Task inputs:
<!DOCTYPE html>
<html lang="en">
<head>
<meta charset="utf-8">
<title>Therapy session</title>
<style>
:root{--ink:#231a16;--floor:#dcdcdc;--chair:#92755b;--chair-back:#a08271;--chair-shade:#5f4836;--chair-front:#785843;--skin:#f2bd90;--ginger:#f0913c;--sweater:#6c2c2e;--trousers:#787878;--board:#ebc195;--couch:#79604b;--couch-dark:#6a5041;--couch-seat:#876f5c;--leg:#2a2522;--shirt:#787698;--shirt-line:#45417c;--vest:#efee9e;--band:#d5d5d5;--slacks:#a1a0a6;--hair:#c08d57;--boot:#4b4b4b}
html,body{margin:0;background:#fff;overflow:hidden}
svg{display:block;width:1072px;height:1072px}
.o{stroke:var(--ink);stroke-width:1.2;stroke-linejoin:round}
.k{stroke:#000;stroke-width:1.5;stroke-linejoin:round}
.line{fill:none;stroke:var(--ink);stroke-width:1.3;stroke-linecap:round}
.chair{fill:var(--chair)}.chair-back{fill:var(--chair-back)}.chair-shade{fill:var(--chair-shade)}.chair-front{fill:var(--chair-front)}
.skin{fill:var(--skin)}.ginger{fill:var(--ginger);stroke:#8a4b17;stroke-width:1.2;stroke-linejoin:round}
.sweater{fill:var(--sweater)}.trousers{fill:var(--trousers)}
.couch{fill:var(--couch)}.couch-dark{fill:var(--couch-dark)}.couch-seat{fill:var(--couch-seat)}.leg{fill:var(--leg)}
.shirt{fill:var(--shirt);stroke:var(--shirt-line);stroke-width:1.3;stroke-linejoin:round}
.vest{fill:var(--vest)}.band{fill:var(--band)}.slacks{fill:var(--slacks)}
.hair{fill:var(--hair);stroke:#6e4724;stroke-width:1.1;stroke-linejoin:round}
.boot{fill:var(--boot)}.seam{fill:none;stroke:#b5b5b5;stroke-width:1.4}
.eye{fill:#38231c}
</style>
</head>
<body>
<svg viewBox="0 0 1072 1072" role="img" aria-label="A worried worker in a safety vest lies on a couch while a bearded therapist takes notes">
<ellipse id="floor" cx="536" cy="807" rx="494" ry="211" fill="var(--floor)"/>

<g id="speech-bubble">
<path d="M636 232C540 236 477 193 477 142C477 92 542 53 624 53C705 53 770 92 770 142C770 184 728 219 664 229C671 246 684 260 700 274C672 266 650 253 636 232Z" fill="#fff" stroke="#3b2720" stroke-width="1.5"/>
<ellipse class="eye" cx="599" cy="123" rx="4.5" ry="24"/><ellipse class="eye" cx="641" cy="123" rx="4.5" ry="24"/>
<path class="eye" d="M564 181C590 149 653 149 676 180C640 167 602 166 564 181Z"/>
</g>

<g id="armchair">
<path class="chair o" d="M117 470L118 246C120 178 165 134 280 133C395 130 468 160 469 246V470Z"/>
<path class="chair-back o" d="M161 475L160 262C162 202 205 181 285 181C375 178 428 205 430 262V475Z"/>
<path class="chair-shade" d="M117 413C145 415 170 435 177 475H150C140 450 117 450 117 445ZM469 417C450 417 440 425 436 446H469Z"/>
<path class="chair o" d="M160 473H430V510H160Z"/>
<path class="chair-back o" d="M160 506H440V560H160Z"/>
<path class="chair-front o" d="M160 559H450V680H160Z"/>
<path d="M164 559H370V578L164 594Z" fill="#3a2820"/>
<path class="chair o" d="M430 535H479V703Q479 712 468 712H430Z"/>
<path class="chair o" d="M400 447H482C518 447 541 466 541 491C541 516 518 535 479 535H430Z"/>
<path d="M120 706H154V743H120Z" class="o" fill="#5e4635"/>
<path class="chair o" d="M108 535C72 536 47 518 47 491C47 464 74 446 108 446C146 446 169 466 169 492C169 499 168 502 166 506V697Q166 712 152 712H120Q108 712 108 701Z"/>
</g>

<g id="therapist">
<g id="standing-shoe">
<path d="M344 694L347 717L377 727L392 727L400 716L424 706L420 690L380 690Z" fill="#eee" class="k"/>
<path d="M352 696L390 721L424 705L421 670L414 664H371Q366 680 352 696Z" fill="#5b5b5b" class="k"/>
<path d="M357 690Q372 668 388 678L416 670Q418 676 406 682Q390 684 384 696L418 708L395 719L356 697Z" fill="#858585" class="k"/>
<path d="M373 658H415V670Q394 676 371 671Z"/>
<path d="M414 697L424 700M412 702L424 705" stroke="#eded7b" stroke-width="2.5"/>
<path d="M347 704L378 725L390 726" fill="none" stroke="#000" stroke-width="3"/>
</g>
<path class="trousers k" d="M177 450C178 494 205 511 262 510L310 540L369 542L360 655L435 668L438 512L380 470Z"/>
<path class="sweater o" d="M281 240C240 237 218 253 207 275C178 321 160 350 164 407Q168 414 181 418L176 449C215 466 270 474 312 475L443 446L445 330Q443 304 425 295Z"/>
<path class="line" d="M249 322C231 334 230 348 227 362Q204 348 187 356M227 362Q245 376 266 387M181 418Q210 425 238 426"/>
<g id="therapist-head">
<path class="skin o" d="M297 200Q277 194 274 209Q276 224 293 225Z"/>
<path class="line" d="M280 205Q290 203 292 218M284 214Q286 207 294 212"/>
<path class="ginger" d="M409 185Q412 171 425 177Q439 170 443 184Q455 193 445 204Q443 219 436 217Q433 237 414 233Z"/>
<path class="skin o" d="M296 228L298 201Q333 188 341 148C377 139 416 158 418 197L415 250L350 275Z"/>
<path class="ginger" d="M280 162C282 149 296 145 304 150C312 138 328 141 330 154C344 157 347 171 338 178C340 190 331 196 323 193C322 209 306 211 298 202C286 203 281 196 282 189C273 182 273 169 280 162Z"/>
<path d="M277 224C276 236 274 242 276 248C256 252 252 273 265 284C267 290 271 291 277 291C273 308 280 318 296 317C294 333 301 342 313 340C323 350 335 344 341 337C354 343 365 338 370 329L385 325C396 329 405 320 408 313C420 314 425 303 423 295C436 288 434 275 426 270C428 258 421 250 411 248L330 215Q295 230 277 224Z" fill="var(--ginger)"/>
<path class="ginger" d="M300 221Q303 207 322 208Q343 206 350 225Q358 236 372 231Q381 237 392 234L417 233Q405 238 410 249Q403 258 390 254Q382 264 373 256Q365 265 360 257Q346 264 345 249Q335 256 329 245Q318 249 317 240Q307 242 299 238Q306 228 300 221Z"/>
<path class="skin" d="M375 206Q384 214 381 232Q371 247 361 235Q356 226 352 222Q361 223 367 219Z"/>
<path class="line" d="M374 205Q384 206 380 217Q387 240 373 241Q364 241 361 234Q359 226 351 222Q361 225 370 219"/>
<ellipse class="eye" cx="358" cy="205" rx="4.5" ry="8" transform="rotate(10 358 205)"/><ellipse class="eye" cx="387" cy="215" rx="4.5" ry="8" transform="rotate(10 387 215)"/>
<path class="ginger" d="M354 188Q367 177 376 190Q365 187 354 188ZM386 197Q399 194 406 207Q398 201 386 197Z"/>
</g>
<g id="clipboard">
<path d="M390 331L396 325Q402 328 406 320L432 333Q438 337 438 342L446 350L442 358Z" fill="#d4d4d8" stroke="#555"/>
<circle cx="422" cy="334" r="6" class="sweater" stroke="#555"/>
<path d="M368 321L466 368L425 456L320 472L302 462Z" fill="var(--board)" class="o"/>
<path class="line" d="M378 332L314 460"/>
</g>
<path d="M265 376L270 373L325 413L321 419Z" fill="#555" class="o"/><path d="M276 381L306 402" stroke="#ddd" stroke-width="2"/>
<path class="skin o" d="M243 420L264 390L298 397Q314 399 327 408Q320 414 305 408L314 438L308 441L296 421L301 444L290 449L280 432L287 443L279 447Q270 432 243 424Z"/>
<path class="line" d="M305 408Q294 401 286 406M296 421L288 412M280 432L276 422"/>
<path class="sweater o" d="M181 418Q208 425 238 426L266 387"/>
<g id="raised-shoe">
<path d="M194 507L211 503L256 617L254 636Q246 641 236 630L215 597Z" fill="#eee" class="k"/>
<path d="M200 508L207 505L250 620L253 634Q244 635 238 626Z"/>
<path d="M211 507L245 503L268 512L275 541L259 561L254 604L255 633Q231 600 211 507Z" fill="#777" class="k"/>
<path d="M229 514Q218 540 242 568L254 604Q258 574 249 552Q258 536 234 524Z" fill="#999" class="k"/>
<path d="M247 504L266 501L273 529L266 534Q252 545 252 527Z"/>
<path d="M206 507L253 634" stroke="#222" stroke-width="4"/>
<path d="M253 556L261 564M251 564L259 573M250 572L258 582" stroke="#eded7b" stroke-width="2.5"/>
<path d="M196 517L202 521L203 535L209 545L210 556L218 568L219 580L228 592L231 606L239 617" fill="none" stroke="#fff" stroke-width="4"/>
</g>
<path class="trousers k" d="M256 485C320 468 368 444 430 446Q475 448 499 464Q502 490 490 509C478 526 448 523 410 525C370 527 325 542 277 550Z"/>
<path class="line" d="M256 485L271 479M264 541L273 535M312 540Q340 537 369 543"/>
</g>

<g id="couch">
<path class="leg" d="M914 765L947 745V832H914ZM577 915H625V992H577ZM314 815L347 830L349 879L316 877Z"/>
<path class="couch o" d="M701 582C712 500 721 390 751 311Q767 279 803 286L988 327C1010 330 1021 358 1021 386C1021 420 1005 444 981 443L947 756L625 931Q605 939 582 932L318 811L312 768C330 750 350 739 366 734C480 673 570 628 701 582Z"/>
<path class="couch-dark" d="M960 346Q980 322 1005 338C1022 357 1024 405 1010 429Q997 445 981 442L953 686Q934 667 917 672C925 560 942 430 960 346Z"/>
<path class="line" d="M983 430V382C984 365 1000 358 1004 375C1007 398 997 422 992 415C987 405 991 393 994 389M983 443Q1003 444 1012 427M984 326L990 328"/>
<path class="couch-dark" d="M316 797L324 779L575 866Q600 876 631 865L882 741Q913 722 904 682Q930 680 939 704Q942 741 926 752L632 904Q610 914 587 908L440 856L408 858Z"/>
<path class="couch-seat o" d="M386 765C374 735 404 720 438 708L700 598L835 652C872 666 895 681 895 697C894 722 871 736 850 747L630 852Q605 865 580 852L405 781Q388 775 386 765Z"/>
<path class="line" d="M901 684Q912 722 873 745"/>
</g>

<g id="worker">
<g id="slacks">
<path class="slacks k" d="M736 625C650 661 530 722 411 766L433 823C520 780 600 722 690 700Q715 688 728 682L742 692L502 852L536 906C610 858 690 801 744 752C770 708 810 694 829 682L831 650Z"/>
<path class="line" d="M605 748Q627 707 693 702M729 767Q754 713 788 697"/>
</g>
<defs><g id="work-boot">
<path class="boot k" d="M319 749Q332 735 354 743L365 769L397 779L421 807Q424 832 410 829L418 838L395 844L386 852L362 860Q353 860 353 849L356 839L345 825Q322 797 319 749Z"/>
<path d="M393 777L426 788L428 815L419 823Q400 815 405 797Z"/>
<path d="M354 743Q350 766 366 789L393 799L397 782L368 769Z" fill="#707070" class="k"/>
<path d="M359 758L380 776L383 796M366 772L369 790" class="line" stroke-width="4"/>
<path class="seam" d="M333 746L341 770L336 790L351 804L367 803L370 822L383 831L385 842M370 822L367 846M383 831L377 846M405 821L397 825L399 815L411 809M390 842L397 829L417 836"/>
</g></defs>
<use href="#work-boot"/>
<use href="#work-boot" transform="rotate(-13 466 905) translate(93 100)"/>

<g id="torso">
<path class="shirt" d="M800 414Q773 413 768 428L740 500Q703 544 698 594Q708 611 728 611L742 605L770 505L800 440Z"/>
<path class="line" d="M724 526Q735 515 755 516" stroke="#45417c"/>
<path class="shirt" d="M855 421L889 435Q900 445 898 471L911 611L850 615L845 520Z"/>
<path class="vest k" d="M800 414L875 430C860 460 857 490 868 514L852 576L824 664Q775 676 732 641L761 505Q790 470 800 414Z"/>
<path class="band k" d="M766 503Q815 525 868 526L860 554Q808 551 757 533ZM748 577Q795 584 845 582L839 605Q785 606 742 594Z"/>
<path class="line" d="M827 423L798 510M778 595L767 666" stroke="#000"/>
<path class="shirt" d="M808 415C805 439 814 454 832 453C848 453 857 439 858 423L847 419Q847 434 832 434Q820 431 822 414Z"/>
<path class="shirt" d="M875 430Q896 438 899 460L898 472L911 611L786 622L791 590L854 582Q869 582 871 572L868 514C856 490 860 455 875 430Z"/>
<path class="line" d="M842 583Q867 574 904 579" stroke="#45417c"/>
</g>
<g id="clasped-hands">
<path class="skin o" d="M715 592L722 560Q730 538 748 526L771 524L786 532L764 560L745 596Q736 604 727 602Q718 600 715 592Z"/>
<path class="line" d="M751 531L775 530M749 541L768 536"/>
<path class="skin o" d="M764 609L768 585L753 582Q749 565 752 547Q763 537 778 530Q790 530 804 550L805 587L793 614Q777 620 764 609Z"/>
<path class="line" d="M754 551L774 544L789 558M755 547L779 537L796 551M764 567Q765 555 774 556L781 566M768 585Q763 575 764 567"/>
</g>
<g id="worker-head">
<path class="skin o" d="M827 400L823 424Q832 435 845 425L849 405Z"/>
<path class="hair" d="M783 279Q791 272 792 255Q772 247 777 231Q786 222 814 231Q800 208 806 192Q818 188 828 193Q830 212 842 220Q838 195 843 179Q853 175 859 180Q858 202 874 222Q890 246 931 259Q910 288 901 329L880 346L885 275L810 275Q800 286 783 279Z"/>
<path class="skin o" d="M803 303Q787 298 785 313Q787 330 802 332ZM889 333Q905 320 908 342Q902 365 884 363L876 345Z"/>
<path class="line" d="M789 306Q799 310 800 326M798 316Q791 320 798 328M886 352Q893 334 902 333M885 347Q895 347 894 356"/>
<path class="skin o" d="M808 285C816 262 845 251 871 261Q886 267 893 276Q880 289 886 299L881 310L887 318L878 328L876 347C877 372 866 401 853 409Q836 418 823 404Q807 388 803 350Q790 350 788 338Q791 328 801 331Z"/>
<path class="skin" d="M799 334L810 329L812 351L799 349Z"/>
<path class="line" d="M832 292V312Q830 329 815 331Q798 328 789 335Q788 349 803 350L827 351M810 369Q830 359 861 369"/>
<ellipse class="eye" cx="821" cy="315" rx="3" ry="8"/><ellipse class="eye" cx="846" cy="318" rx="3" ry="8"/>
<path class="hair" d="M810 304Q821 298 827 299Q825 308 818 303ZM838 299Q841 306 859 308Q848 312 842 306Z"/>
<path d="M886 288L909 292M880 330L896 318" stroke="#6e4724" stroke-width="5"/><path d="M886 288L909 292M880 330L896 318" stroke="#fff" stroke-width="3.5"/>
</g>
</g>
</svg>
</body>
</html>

Activity: In how many lines of the data does the string "rotate" appear? Only the number should be given.

Written response: 2